  • Previous thoracic aortic aneurysm 
  • Inherited connective tissue disorders, such as Marfan syndrome and Ehlers-Danlos syndrome 
  • Congenital heart defects, such as coarctation of the aorta (narrowing of the aorta) 
  • Pregnancy 
  • Blood vessels swelling due to auto-immune conditions, such as arteritis (inflammation of artery walls) and syphilis


Less commonly, aortic dissection may be caused by trauma or injury to the aorta.

Symptoms of Aortic Dissection
Almost all patients with an acute aortic dissection experience pain in the chest, neck, back, abdomen or legs. The area where the pain subsides depends on the location of the dissection. The pain often comes on suddenly and is at its most severe at the start. Patients often describe it as a sharp, stabbing pain or tearing. The pain can also travel, moving to the arms or legs as the condition worsens.

Additional symptoms may include the following:

  • Anxiety
  • Difficulty swallowing
  • Dizziness or fainting
  • Nausea and vomiting
  • Pain in the abdomen
  • Pale skin
  • Rapid, weak pulse
  • Shortness of breath or trouble breathing when lying flat
  • Stroke-like symptoms
  • Sweating


The sooner an aortic dissection is diagnosed and treated, the more likely a patient is to survive.
Treatment of Aortic Dissection
Houston Methodist physicians will conduct a physical examination and review the patient’s medical history. Blood work will be taken to rule out a heart attack. A series of tests may be required, including a cardiac MRI, chest X-ray, computed tomography (CT) scan with contrast dye, an echocardiogram or transesophageal echocardiogram (TEE).
Some cases of aortic dissection can be treated with medication. This usually involves taking drugs to decrease blood pressure and manage pain. Beta blockers may also be prescribed to alleviate hypertension.
Endovascular repair, which involves a smaller incision than open surgery, is another option to treat aortic dissection. This involves placing a stent graft to close the defect within the lining of the aorta. For cases where medication or endovascular repair are not possible, open surgery is often necessary. In open surgery, the segment of torn aorta is removed and replaced with a synthetic graft.

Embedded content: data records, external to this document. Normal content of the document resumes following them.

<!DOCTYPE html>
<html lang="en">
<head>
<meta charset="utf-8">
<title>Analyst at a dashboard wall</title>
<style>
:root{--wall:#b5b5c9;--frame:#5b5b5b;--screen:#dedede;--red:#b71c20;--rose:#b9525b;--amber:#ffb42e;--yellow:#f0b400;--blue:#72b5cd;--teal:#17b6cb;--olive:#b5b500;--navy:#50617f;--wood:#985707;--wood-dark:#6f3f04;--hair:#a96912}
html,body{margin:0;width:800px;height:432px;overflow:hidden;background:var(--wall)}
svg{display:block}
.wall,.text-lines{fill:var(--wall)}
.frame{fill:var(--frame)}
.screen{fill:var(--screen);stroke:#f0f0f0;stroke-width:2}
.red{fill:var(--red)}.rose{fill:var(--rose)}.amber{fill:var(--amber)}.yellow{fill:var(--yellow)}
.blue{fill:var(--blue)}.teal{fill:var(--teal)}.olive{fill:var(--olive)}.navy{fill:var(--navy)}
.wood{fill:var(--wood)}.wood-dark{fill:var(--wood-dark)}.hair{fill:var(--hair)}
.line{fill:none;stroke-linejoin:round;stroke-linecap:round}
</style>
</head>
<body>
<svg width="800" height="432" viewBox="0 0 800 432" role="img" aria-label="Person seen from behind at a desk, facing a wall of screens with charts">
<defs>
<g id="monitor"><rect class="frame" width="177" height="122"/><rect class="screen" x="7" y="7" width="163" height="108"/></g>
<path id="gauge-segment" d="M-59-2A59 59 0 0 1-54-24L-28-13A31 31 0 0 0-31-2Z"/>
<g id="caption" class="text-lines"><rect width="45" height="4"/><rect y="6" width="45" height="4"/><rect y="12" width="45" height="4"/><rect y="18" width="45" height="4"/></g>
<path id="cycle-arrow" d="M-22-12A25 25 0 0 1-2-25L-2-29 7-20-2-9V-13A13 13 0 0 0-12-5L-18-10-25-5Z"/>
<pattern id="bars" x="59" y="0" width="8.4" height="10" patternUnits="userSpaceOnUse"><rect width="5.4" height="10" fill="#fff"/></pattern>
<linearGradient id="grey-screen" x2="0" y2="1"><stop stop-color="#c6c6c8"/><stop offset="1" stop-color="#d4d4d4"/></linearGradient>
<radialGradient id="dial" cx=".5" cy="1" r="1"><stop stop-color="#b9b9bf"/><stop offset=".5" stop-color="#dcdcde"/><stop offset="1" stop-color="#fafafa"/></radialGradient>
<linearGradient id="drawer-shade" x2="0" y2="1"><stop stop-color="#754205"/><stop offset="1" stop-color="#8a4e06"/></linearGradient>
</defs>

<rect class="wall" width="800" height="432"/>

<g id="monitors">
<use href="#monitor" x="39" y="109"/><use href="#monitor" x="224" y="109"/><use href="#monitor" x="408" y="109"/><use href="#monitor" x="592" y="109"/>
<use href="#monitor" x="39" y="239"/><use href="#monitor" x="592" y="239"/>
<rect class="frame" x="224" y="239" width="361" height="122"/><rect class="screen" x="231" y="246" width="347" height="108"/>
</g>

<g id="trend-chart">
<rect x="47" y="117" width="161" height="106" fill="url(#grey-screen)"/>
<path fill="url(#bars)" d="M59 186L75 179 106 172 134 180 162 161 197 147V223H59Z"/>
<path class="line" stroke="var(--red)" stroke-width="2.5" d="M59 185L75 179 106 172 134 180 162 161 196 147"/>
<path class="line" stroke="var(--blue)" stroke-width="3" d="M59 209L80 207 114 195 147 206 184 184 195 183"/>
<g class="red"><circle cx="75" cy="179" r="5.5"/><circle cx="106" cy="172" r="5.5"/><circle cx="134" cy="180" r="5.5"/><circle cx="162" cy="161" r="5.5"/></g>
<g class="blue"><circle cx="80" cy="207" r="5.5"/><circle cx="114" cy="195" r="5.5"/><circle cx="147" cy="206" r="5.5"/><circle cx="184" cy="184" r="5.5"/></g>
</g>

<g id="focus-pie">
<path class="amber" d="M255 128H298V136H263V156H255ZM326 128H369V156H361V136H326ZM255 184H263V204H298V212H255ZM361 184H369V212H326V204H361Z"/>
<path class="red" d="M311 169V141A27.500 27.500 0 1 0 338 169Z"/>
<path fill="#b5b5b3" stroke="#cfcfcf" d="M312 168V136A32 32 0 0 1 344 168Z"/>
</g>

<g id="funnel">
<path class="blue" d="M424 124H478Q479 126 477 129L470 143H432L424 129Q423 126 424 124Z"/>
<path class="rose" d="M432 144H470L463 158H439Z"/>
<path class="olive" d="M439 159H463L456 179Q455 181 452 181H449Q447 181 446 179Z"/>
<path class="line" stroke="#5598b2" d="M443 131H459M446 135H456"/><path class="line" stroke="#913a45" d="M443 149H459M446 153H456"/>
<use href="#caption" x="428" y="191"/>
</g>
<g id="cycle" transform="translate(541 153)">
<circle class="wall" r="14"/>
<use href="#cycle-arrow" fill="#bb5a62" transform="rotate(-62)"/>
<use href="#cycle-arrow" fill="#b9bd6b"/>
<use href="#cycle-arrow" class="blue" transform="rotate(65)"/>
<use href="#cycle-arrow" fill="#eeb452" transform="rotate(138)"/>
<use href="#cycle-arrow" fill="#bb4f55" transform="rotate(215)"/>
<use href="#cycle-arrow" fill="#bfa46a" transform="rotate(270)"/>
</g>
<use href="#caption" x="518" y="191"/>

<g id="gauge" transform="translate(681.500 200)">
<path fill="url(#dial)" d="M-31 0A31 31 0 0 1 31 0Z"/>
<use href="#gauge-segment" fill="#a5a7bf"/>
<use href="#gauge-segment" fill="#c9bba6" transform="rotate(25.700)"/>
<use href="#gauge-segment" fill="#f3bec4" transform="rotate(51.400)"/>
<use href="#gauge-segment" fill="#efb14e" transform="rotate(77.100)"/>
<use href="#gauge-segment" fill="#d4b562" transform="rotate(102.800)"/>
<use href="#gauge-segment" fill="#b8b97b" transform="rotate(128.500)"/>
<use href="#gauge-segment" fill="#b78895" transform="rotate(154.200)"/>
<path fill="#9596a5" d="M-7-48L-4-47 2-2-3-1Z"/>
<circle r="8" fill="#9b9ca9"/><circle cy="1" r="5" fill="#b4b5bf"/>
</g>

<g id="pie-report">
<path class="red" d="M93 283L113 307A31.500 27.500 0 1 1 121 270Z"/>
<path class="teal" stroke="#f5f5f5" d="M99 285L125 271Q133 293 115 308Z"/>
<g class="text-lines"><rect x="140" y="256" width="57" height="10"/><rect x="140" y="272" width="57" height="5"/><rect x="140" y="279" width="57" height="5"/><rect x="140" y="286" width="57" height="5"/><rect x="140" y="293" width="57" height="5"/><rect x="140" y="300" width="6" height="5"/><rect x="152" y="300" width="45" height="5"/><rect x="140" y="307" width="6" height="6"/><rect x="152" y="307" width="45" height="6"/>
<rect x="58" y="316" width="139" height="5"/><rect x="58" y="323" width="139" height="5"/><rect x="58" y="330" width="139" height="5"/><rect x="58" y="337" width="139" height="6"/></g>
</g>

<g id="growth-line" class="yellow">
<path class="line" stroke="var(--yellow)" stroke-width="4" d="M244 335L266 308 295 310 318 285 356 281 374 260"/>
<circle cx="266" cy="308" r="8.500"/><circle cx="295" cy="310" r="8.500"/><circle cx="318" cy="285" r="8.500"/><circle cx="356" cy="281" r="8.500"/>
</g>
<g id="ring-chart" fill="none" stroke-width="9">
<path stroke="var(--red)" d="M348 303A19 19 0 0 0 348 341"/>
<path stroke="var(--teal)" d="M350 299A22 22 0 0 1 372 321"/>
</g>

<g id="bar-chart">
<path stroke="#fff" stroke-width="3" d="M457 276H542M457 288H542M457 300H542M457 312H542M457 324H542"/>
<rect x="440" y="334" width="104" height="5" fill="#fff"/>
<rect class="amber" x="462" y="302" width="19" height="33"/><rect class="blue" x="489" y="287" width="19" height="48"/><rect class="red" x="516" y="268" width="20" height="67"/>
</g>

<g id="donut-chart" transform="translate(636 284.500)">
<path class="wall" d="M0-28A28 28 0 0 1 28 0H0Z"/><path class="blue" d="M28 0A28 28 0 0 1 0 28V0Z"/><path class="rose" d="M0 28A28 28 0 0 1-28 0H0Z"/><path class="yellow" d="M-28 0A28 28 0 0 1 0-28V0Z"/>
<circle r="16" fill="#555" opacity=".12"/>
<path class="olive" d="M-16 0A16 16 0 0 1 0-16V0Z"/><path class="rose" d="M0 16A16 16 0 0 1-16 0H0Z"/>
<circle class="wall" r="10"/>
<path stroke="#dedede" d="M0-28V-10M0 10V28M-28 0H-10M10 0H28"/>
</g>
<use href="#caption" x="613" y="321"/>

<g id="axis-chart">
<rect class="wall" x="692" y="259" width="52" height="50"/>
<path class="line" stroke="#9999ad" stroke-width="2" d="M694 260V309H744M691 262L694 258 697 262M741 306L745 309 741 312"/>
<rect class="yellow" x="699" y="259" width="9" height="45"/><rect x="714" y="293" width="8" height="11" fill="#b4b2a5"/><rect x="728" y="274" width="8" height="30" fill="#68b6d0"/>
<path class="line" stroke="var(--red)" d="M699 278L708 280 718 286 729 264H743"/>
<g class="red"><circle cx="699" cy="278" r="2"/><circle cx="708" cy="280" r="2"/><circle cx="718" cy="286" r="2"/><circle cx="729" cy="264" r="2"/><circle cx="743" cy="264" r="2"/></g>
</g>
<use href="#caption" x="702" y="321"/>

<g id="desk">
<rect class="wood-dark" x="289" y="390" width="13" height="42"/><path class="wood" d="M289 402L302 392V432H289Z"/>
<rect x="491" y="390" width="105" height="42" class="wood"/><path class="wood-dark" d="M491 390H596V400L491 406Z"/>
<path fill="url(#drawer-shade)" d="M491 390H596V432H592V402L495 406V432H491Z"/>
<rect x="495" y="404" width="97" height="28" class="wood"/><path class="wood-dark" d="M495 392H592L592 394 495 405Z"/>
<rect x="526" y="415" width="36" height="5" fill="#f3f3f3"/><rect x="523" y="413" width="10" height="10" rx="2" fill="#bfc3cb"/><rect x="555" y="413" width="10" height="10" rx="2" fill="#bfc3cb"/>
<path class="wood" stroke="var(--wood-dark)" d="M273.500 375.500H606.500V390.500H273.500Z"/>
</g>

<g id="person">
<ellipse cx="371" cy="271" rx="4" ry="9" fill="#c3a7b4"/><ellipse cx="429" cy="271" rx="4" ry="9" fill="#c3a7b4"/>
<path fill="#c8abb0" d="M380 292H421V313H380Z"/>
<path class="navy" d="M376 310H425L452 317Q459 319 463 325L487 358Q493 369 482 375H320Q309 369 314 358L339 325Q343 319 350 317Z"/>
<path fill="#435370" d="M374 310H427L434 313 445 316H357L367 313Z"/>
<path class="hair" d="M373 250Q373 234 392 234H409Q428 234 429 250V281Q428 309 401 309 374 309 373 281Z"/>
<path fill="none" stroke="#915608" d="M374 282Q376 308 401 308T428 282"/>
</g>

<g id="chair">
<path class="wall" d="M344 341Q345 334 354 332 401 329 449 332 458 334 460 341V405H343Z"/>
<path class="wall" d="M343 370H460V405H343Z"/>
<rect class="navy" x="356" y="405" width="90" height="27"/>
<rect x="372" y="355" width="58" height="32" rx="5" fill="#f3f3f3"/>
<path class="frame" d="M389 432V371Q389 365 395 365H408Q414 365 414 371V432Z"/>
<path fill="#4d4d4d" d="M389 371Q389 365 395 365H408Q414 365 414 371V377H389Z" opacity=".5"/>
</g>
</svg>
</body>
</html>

The Aortic Program, part of the Houston Methodist DeBakey Heart & Vascular Center, serves the specific needs of patients living with complex aortic conditions. When aortic problems arise, patients know they can rely on Aortic Program doctors and staff for prompt, patient-focused care. Each member of our multidisciplinary team of cardiologists, surgeons, nurse practitioners and other professionals has years of experience in treating conditions specific to the aorta. Our unique combination of unparalleled expertise and advanced technology enables us to offer each patient a treatment program tailored to his or her needs.